=== Data to examine ===

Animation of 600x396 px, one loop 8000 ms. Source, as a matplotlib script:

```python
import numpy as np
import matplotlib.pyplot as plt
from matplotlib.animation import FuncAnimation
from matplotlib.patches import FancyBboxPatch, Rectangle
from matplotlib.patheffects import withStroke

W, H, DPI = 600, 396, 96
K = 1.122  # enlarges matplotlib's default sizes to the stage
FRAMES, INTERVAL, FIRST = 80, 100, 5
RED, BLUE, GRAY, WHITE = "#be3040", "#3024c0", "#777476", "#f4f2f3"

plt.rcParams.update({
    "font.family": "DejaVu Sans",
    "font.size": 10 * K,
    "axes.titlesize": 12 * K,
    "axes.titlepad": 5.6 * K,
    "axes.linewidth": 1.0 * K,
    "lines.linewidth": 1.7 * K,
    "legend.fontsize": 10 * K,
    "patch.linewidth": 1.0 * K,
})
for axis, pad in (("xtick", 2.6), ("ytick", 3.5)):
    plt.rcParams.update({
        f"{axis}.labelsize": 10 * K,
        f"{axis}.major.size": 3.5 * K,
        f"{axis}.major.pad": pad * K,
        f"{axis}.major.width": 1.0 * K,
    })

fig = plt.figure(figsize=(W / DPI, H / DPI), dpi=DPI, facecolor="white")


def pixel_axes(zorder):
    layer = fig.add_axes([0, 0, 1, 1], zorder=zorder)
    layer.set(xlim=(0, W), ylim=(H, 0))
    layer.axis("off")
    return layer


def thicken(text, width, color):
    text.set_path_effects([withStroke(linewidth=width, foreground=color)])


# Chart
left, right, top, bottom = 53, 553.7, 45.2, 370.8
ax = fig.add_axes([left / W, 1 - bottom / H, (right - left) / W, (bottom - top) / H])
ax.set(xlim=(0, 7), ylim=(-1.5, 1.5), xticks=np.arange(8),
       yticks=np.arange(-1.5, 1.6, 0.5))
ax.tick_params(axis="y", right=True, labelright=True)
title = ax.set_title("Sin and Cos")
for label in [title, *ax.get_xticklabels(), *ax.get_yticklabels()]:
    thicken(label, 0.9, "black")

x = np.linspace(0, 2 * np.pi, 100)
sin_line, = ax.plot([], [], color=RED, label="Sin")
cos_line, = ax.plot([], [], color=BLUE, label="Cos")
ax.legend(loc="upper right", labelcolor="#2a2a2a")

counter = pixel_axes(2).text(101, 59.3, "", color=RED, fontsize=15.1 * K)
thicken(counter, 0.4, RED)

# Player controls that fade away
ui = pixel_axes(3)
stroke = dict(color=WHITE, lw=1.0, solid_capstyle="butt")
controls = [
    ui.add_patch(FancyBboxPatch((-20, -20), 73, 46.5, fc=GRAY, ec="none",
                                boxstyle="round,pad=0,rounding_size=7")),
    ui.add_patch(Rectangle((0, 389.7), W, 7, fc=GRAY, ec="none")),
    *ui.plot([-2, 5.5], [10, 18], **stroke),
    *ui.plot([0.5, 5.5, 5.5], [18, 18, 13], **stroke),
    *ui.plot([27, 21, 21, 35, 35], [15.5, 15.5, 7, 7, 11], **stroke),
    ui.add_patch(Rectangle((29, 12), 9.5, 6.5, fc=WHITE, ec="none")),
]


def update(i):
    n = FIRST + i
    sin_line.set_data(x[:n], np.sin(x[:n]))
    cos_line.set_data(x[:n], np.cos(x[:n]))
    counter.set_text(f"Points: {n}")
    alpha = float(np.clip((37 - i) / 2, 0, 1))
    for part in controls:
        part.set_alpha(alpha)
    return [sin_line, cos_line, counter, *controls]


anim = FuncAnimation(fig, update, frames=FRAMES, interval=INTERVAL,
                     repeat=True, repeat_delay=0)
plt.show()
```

===

◆ **Work to complete**: Once a line of the records is found to contain "axis", copy it out.

◆ **Answer area**:
for axis, pad in (("xtick", 2.6), ("ytick", 3.5)):
        f"{axis}.labelsize": 10 * K,
        f"{axis}.major.size": 3.5 * K,
        f"{axis}.major.pad": pad * K,
        f"{axis}.major.width": 1.0 * K,
    layer.axis("off")
ax.tick_params(axis="y", right=True, labelright=True)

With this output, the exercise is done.